Members of Congress who want to infringe on your right to keep and bear arms will never give up. Fortunately, through our states we can effectively render any new federal gun laws powerless by using a legal doctrine upheld repeatedly by the Supreme Court.
This is done by depriving the feds of any enforcement assistance by local law enforcement agencies in their state, a doctrine known as “anti-commandeering.”
Essentially, it provides that state legislation can prohibit state law enforcement from aiding the federal agencies attempting to enforce federal gun laws.
In other words, the federal government cannot require a state to carry out federal acts. The federal government can pass a law and try to enforce it, but the state isn’t required to help them.
Is this legal?
It is according to the US Supreme Court. For 150 years it has repeatedly affirmed the constitutionality of anti-commandeering laws.
Relevant court cases include:
* 1842 Prigg v. Pennslvania: The court held that states weren’t required to enforce federal slave rendition laws.
* 1992 New York v. US: The court held that Congress couldn’t require states to enact specified waste disposal regulations.
* 1997 Printz v. US: The court held that “the federal government may not compel the states to enact or administer a federal regulatory program.”

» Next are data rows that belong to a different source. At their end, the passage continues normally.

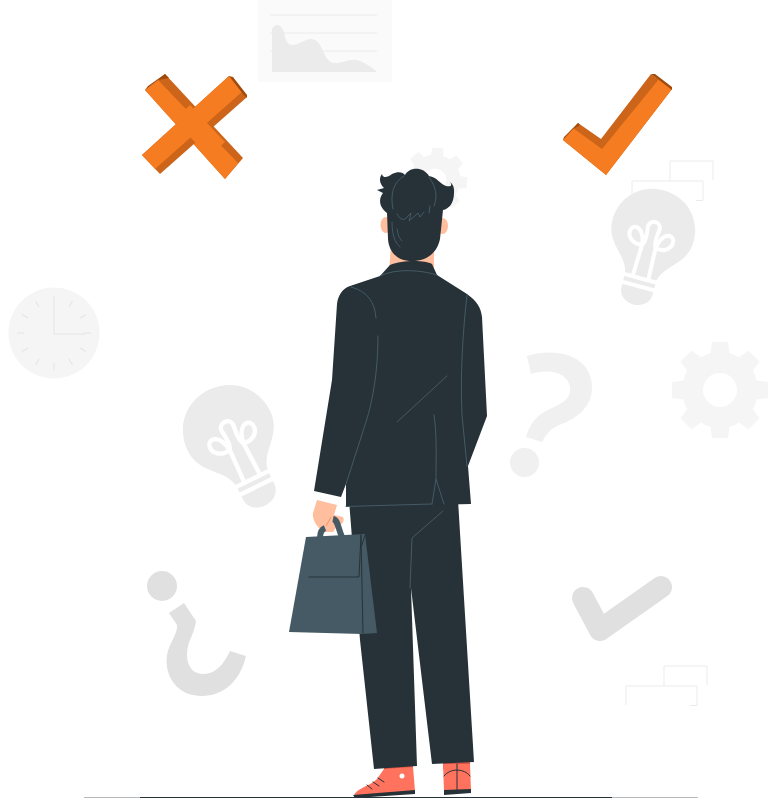
<!DOCTYPE html>
<html lang="en">
<head>
<meta charset="utf-8">
<title>Making a decision</title>
<style>
:root {
  --suit: #263238;
  --seam: #455a64;
  --bag: #455a64;
  --skin: #ffbe9d;
  --skin-shade: #eb996e;
  --shoe: #ff725e;
  --orange: #f57c20;
  --orange-shade: #cc641a;
  --orange-deep: #a04a0c;
  --grey-1: #f5f5f5;
  --grey-2: #ebebeb;
  --grey-3: #e0e0e0;
}
html, body { margin: 0; background: #fff; }
body { width: 768px; height: 800px; overflow: hidden; }
svg { display: block; }
.suit { fill: var(--suit); }
.seam { fill: none; stroke: var(--seam); stroke-width: 1; stroke-linecap: round; stroke-linejoin: round; }
.ink { fill: none; stroke: var(--suit); stroke-width: 1; stroke-linecap: round; stroke-linejoin: round; }
.skin { fill: var(--skin); }
.shoe { fill: var(--shoe); }
.bag { fill: var(--bag); }
.face { fill: var(--orange); }
.side { fill: var(--orange-shade); }
.edge { fill: var(--orange-deep); }
.g1 { fill: var(--grey-1); }
.g2 { fill: var(--grey-2); }
.g3 { fill: var(--grey-3); }
.hairline { fill: none; stroke: var(--grey-2); stroke-width: 1; }
.wire { fill: none; stroke: #fff; stroke-width: 4; stroke-linecap: round; stroke-linejoin: round; }
</style>
</head>
<body>
<svg width="768" height="800" viewBox="0 0 768 800" role="img" aria-label="Man in a suit seen from behind, choosing between a cross and a check mark">
  <defs>
    <path id="tooth" d="M-10 -32L-8 -48H8L10 -32Z"/>
    <g id="gear">
      <path fill-rule="evenodd" d="M-38 0A38 38 0 1 1 38 0A38 38 0 1 1 -38 0ZM-17 0A17 17 0 1 0 17 0A17 17 0 1 0 -17 0Z"/>
      <use href="#tooth"/>
      <use href="#tooth" transform="rotate(45)"/>
      <use href="#tooth" transform="rotate(90)"/>
      <use href="#tooth" transform="rotate(135)"/>
      <use href="#tooth" transform="rotate(180)"/>
      <use href="#tooth" transform="rotate(225)"/>
      <use href="#tooth" transform="rotate(270)"/>
      <use href="#tooth" transform="rotate(315)"/>
    </g>
    <g id="bulb">
      <path class="g2" d="M0 -42C24 -42 42 -24 42 0C42 25 17 30 16 50V62C16 70 9 76 0 76C-9 76 -16 70 -16 62V50C-17 30 -42 25 -42 0C-42 -24 -24 -42 0 -42Z"/>
      <path class="wire" d="M-18 49H18M-18 57H18"/>
      <path class="wire" d="M-8 47L-7 16C-16 18 -24 12 -22 4C-19 -3 -9 0 -7 16C-3 10 -6 2 -6 -4C-5 -11 5 -11 6 -4C6 2 3 10 7 16C9 0 19 -3 22 4C24 12 16 18 7 16L8 47"/>
    </g>
    <g id="brick-pair">
      <path class="hairline" d="M38 20V0H81V19"/>
      <path class="hairline" d="M0 39V20H71V39"/>
      <path d="M64 39.500H71" class="hairline"/>
    </g>
    <path id="clock-tick" d="M0 -37V-30"/>
  </defs>

  <g id="chart">
    <rect x="258" width="134" height="82" fill="#fafafa"/>
    <path class="hairline" stroke="#f5f5f5" d="M270 15H377M270 33H377M270 51H377"/>
    <path class="g2" d="M272 72V29C275 23 280 24 283 30C286 37 285 44 292 45C301 45 307 36 315 40C324 45 323 61 334 63C344 64 350 57 360 61C367 64 371 67 377 72Z"/>
  </g>

  <g id="clock">
    <circle class="g1" cx="54" cy="333" r="45.500"/>
    <g transform="translate(54 333)" fill="none" stroke="#e4e4e4">
      <use href="#clock-tick"/>
      <use href="#clock-tick" transform="rotate(30)"/>
      <use href="#clock-tick" transform="rotate(60)"/>
      <use href="#clock-tick" transform="rotate(90)"/>
      <use href="#clock-tick" transform="rotate(120)"/>
      <use href="#clock-tick" transform="rotate(150)"/>
      <use href="#clock-tick" transform="rotate(180)"/>
      <use href="#clock-tick" transform="rotate(210)"/>
      <use href="#clock-tick" transform="rotate(240)"/>
      <use href="#clock-tick" transform="rotate(270)"/>
      <use href="#clock-tick" transform="rotate(300)"/>
      <use href="#clock-tick" transform="rotate(330)"/>
      <path d="M0 -30V1H31"/>
    </g>
  </g>

  <g id="gears" class="g1">
    <use href="#gear" transform="translate(720 390)"/>
    <use href="#gear" transform="translate(435 180) rotate(5) scale(.67)"/>
  </g>

  <g id="bricks">
    <use href="#brick-pair" x="632" y="161"/>
    <use href="#brick-pair" x="626" y="666"/>
  </g>

  <g id="bulbs">
    <use href="#bulb" transform="translate(653 231) rotate(15)"/>
    <use href="#bulb" transform="translate(229 431) rotate(-26) scale(1.09)"/>
  </g>

  <g id="question-marks">
    <path fill="#f0f0f0" d="M527 356C560 346 592 358 592 387C592 410 573 420 557 426Q548 430 542 442L526 437C531 420 540 413 552 408C566 402 571 397 570 387C568 373 550 368 531 374Z"/>
    <circle fill="#f0f0f0" cx="524.500" cy="462.500" r="14.500"/>
    <path class="g3" d="M169 613L184 603L196 621Q195 629 190 640C184 655 187 673 202 674C215 675 224 664 230 651L246 656C240 682 222 697 200 696C177 695 164 676 167 655C169 643 178 634 177 625Z"/>
    <circle class="g3" cx="162" cy="586" r="15"/>
  </g>

  <path id="soft-check" d="M583 598L600 630L661 587" fill="none" stroke="#e0e0e0" stroke-width="22" stroke-linecap="round" stroke-linejoin="round"/>

  <g id="cross">
    <path class="side" d="M145 90L165 74L243 158L225 179Z"/>
    <path class="face" d="M145 90L158 80L238 163L225 179Z"/>
    <path class="edge" d="M145 90L148 86L165 74L169 78L158 80Z"/>
    <path class="side" d="M142 155L229 76L247 97L160 174Z"/>
    <path class="face" d="M142 155L229 76L243 91L155 169Z"/>
    <path class="face" d="M174 120L190 105L225 142L209 157Z"/>
    <path class="edge" d="M229 76L233 77L247 95V98L243 94Z"/>
  </g>

  <g id="check">
    <path class="side" d="M563 140L578 123L601 139L651 74L672 89L606 175Z"/>
    <path class="face" d="M563 140L573 128L602 149L659 79L672 89L606 175Z"/>
    <path class="edge" d="M563 140L564 137L578 123L580 125L573 129ZM651 74L655 74L672 87V90L659 80Z"/>
  </g>

  <g id="ground">
    <path d="M84 797.500H698" stroke="#b5b9bb"/>
    <path d="M140 797.500H612" stroke="#263238"/>
  </g>

  <g id="shoes">
    <path fill="#d95545" d="M384 764H413V773H384ZM443 760H470V769H443Z"/>
    <path class="shoe" d="M384 769L413 767L415 791L354 796C355 789 370 786 377 779Z"/>
    <path class="suit" d="M353 795L415 790V794L355 798Z"/>
    <circle cx="402" cy="776" r="2.500" fill="#fff"/>
    <path class="ink" d="M378 778L384 782M373 782L379 786M367 785L372 789"/>
    <path class="shoe" d="M443 764H470L471 791H444Z"/>
    <path class="suit" d="M444 790L471 789V793L444 795Z"/>
    <path class="ink" d="M457 764V790M444 776C450 768 464 768 470 776"/>
  </g>

  <g id="trousers">
    <path class="suit" d="M349 500H458L474 762L432 764L411 588L417 766L374 769L360 640Z"/>
    <path class="seam" d="M443 511L412 538L410 588"/>
  </g>

  <g id="neck-and-ears" class="skin">
    <path d="M391 244H434V272H389Z"/>
    <ellipse cx="386" cy="225" rx="5.500" ry="8"/>
    <ellipse cx="442.500" cy="226" rx="5.500" ry="8"/>
  </g>

  <g id="hair">
    <path class="suit" d="M387 213C378 206 379 198 383 193L377 190L384 188C379 183 379 178 382 174C383 179 388 177 392 174C398 171 403 172 405 175C410 166 424 167 429 176C437 177 440 184 446 186C450 187 453 186 450 182C455 186 454 191 454 193C454 203 449 209 443 210L440 239C437 253 427 261 412 261C397 261 389 252 388 239Z"/>
    <path class="seam" d="M404 176C393 182 390 195 393 209M429 177C436 187 438 196 434 206M397 214C400 219 402 220 405 219L411 213L409 221L418 213L420 217L424 212M392 222C392 235 395 243 400 247M397 229C398 235 399 238 402 241M430 206L429 213"/>
  </g>

  <g id="hand">
    <path d="M317 489L341 496L337 506L314 500Z" fill="#fff"/>
    <path class="skin" d="M317 500L337 505L334 515L343 517C345 521 342 525 337 526L333 532L323 532C316 526 312 519 313 513Z"/>
    <path d="M331 517L326 526" fill="none" stroke="#eb996e"/>
  </g>

  <g id="briefcase">
    <path d="M320 538Q320 530 325 528M333 519C338 520 338 528 342 537" fill="none" stroke="#455a64" stroke-width="6"/>
    <path class="bag" d="M306 537L365 534L377 633L362 634L289 632Z"/>
    <path class="ink" d="M361 535L359 577H309M361 535L363 633M365 535L362 545"/>
  </g>

  <g id="jacket">
    <path class="suit" d="M390 265C402 260 425 260 432 264L437 275L467 294C477 301 481 308 482 317L487 416L468 466L471 504L346 507V484L341 497L314 491L332 380L337 304C338 295 343 288 350 286L380 276Z"/>
    <path class="seam" d="M380 276C395 268 422 270 437 275M351 287C367 291 375 302 376 318M378 336C378 370 373 400 366 422L346 484M467 295C463 330 460 375 462 415L467 466M447 376L397 422M434 415C437 435 436 455 436 479M432 504L436 479L444 504M346 506.500L432 504"/>
  </g>
</svg>
</body>
</html>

* 2012 Independent Business v. Sebelius: The Court held that the federal government can not compel states to expand Medicaid by threatening to withhold funding for Medicaid programs already in place.